** Data to examine follows **
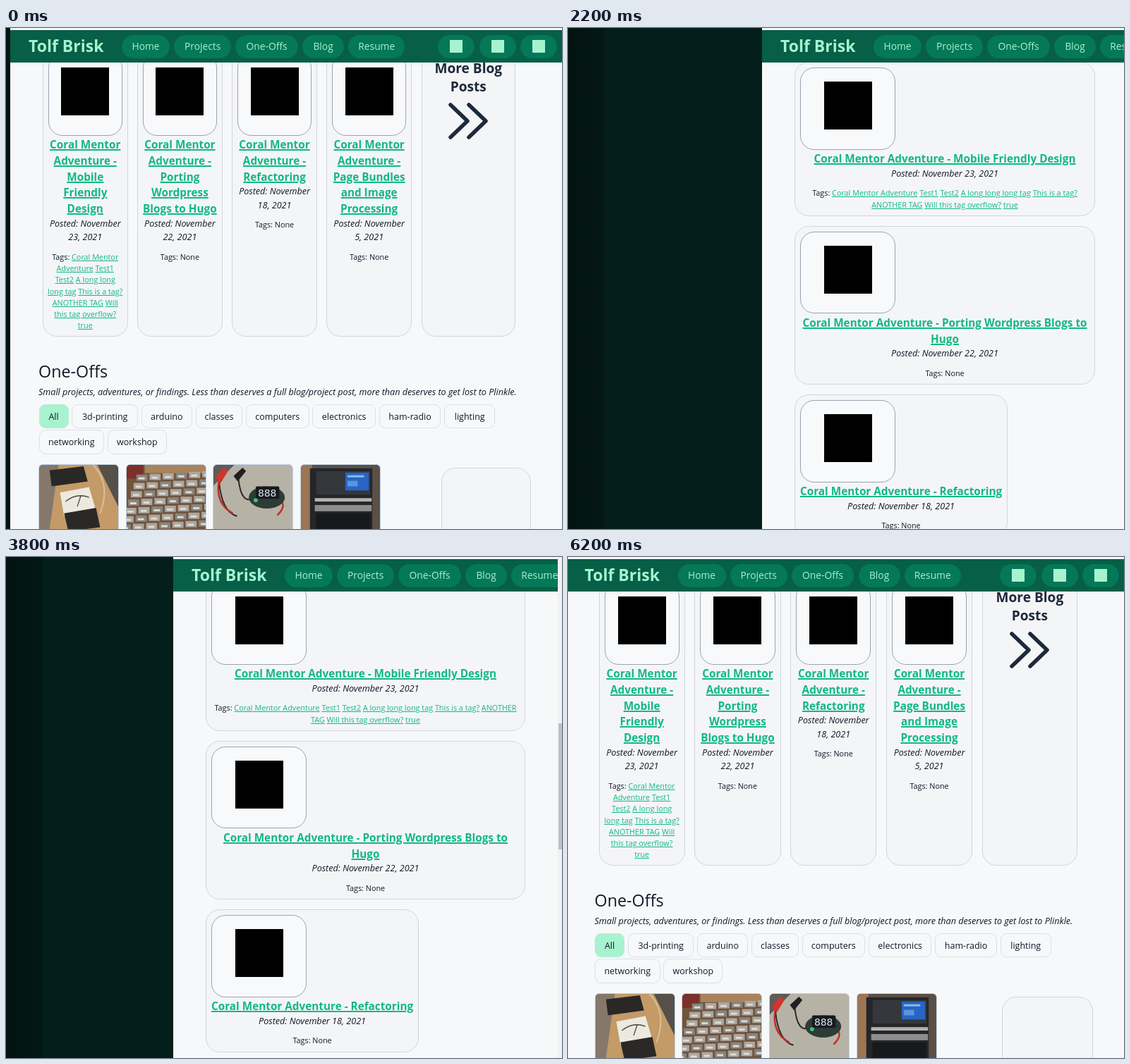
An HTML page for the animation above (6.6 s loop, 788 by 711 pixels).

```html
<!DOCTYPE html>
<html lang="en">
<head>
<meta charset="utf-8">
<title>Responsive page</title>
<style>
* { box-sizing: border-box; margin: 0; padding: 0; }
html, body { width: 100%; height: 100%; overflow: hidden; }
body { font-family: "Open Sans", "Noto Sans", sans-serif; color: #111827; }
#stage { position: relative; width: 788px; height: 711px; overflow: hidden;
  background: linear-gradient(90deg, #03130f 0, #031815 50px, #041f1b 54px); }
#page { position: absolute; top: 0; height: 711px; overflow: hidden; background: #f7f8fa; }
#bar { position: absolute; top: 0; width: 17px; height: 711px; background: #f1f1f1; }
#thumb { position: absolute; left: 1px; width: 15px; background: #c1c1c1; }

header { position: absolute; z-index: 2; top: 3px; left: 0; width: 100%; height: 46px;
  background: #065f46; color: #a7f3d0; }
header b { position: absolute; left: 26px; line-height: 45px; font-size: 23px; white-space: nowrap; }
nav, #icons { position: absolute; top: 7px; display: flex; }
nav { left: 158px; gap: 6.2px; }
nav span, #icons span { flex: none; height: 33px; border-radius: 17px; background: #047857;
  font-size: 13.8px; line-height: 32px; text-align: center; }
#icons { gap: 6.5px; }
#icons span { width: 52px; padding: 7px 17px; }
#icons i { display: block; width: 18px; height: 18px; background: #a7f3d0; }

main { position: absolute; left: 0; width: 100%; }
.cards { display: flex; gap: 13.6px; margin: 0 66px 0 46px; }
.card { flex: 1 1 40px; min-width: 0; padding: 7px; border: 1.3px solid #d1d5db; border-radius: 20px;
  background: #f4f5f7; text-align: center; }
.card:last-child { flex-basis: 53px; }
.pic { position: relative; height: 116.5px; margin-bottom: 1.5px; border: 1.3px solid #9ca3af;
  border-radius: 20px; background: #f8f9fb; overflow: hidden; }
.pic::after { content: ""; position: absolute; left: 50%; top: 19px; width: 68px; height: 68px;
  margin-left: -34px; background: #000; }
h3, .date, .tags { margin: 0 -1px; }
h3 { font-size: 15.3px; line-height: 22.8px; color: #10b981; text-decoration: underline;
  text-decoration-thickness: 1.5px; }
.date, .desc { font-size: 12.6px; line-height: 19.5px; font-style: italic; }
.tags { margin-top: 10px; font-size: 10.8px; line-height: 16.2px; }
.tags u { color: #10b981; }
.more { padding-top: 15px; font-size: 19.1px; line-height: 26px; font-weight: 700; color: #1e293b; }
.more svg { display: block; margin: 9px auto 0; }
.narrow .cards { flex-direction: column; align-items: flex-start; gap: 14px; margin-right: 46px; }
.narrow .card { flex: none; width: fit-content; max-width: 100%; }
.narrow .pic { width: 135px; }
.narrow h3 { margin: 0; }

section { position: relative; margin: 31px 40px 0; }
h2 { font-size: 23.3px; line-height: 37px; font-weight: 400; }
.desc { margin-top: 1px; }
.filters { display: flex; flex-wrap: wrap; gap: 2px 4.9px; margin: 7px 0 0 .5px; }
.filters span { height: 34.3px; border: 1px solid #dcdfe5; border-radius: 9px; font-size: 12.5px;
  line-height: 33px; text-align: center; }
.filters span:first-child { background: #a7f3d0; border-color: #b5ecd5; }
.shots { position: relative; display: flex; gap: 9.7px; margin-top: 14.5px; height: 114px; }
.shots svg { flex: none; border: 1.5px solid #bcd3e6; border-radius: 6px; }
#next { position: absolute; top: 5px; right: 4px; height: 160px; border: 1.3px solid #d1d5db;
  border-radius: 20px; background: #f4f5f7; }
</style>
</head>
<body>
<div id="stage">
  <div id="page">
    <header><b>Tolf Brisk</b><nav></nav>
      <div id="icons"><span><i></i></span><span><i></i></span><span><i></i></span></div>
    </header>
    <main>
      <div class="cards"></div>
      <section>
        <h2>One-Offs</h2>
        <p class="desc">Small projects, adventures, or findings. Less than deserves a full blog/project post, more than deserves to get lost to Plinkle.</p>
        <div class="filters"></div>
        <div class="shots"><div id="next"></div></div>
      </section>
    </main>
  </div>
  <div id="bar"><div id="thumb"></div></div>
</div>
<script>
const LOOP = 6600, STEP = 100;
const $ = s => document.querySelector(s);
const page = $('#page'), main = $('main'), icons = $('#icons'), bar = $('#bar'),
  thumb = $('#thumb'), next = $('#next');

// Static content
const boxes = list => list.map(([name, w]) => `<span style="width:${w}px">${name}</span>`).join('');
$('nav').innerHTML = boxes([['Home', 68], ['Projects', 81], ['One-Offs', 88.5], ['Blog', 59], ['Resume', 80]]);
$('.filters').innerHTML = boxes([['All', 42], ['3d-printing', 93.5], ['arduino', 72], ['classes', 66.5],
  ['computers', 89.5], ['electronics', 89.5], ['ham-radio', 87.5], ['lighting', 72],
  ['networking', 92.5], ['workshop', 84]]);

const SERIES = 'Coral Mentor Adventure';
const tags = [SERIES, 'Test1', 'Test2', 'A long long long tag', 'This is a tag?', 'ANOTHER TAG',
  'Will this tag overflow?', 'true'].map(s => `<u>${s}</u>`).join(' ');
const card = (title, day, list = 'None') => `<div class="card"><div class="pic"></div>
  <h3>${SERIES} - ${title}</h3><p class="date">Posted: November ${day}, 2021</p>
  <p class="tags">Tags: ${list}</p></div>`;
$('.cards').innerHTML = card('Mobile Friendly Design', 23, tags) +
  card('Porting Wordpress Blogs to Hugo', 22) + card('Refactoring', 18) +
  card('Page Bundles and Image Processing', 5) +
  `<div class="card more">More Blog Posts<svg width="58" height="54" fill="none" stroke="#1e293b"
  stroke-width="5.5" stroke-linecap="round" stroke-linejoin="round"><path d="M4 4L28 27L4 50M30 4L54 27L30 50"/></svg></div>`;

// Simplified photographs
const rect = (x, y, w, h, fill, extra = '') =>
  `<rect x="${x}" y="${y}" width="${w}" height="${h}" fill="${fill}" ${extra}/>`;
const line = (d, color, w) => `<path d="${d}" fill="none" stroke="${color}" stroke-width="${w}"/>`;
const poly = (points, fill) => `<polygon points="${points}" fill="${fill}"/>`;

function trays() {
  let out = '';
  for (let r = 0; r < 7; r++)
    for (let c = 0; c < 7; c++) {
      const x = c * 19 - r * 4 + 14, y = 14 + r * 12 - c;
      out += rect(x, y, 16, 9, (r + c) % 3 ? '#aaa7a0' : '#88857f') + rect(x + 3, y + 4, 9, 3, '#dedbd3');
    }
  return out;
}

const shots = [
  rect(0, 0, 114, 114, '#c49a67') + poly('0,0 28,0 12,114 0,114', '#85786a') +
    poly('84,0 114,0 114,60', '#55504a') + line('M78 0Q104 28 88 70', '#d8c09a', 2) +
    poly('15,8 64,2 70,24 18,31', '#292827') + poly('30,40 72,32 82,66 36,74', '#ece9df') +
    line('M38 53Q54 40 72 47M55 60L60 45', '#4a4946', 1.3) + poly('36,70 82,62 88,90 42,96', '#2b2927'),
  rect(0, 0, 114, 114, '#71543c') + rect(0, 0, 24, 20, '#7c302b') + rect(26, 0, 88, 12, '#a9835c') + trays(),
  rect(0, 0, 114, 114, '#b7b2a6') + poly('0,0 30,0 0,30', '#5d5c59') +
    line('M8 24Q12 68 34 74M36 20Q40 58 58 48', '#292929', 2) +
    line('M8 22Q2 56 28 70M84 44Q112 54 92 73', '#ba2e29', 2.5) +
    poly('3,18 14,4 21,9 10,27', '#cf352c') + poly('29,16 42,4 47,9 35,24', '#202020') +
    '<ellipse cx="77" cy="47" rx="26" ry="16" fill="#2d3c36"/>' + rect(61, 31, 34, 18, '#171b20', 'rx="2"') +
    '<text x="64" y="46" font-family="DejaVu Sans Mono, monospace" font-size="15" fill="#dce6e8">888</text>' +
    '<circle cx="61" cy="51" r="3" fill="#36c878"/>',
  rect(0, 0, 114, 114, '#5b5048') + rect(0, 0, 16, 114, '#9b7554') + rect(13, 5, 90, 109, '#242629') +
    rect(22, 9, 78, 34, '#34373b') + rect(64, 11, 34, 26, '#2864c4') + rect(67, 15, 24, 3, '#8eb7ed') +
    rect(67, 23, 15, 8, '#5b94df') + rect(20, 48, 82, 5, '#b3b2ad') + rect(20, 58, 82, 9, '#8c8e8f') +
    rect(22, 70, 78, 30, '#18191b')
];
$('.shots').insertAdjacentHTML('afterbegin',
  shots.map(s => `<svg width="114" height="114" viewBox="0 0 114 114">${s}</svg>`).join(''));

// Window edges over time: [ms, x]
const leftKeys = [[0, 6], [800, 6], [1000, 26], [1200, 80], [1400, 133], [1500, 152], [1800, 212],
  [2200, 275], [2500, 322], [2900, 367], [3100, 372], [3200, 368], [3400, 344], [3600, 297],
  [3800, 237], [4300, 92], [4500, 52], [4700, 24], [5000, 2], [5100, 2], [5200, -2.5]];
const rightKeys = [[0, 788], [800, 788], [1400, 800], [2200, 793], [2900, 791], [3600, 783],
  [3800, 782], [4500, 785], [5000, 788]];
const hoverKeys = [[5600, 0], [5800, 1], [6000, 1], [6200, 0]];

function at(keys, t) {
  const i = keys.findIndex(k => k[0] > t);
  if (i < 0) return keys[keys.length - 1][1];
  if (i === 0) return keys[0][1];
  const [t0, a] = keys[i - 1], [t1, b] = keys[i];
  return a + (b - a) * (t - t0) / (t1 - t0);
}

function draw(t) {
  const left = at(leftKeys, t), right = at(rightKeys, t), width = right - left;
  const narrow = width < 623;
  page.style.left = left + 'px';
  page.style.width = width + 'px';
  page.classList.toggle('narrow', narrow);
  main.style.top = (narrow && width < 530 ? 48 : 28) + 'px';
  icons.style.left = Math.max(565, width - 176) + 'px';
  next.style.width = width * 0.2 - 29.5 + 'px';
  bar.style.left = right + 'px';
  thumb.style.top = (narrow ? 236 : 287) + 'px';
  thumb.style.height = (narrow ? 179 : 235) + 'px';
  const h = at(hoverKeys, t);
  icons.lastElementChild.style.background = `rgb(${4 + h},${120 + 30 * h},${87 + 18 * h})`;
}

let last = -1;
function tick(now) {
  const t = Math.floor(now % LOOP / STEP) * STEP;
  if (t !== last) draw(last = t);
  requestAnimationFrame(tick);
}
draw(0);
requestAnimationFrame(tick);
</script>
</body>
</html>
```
** End of Data to examine **
** Data to examine follows **
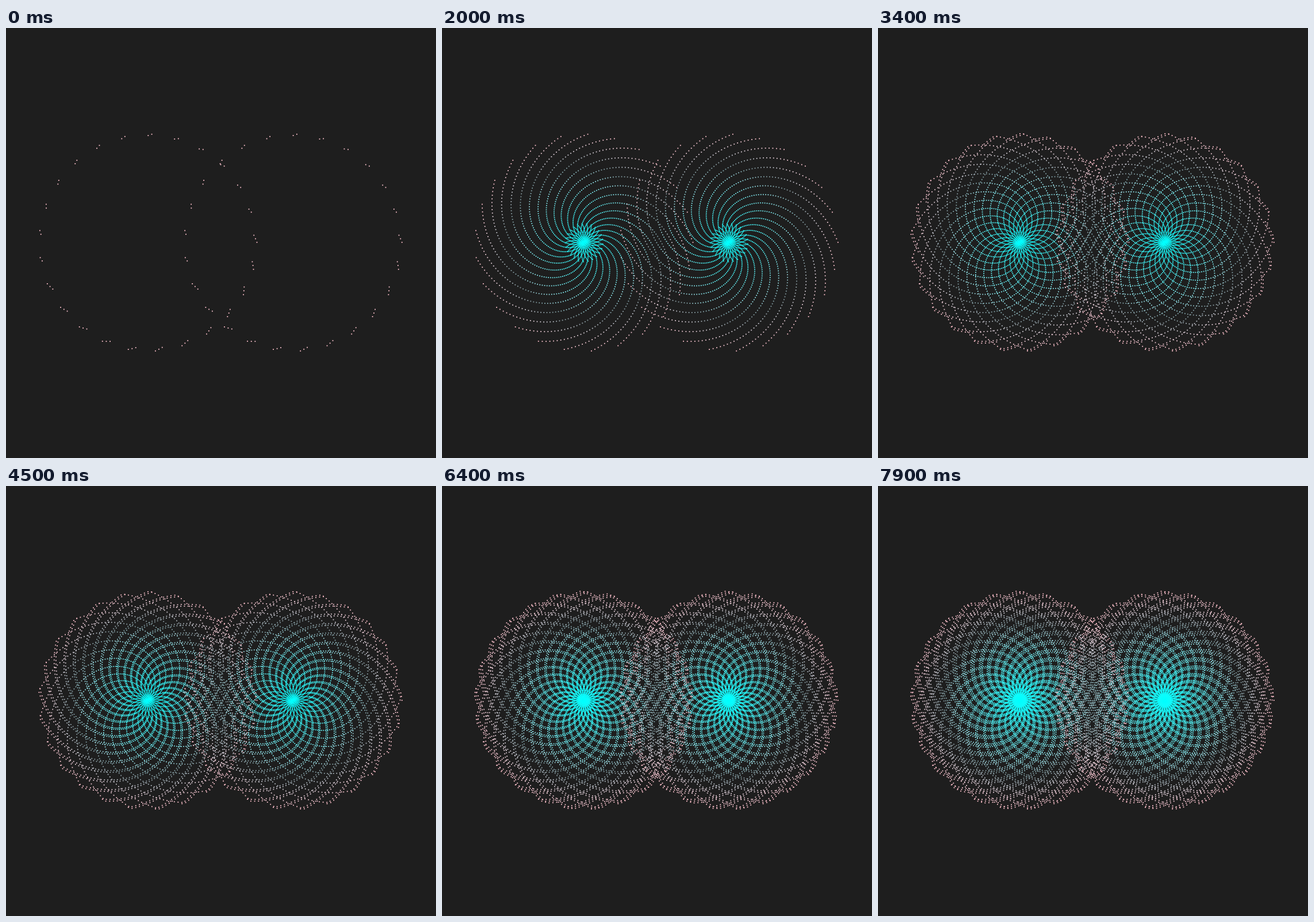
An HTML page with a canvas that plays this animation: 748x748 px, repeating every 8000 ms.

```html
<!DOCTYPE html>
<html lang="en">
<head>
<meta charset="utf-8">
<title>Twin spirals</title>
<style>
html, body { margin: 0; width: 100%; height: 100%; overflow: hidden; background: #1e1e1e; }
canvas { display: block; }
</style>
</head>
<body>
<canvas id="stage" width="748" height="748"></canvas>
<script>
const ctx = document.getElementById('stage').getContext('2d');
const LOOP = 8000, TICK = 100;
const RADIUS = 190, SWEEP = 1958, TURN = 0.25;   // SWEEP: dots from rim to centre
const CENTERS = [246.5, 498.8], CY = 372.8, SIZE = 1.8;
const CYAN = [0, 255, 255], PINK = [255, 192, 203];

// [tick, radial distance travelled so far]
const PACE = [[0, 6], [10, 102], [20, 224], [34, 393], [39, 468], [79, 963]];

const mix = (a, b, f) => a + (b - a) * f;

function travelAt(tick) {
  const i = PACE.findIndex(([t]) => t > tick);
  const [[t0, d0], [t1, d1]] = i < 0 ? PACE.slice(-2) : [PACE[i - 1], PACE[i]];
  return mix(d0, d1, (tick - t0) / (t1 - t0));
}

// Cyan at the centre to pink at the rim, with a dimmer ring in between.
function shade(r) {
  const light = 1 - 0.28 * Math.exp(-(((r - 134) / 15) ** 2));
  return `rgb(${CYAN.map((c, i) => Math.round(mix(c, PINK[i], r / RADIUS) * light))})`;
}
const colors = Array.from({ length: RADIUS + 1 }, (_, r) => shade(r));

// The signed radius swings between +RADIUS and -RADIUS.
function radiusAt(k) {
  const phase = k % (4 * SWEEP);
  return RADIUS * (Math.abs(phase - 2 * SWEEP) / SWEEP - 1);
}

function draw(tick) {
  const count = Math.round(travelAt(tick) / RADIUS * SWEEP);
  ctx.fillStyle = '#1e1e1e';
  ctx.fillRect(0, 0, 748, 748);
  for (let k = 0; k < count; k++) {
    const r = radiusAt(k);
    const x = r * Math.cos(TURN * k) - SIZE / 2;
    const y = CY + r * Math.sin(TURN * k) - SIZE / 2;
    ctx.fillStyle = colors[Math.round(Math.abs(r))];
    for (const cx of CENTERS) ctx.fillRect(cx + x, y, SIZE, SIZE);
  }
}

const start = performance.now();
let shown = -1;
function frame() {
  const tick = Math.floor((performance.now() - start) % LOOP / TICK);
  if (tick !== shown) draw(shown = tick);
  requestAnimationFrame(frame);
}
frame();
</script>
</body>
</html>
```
** End of Data to examine **
[Work instruction] Look through the entries above and report each line where the string "span" occurs.

[The completed task]
nav span, #icons span { flex: none; height: 33px; border-radius: 17px; background: #047857;
#icons span { width: 52px; padding: 7px 17px; }
.filters span { height: 34.3px; border: 1px solid #dcdfe5; border-radius: 9px; font-size: 12.5px;
.filters span:first-child { background: #a7f3d0; border-color: #b5ecd5; }
      <div id="icons"><span><i></i></span><span><i></i></span><span><i></i></span></div>
const boxes = list => list.map(([name, w]) => `<span style="width:${w}px">${name}</span>`).join('');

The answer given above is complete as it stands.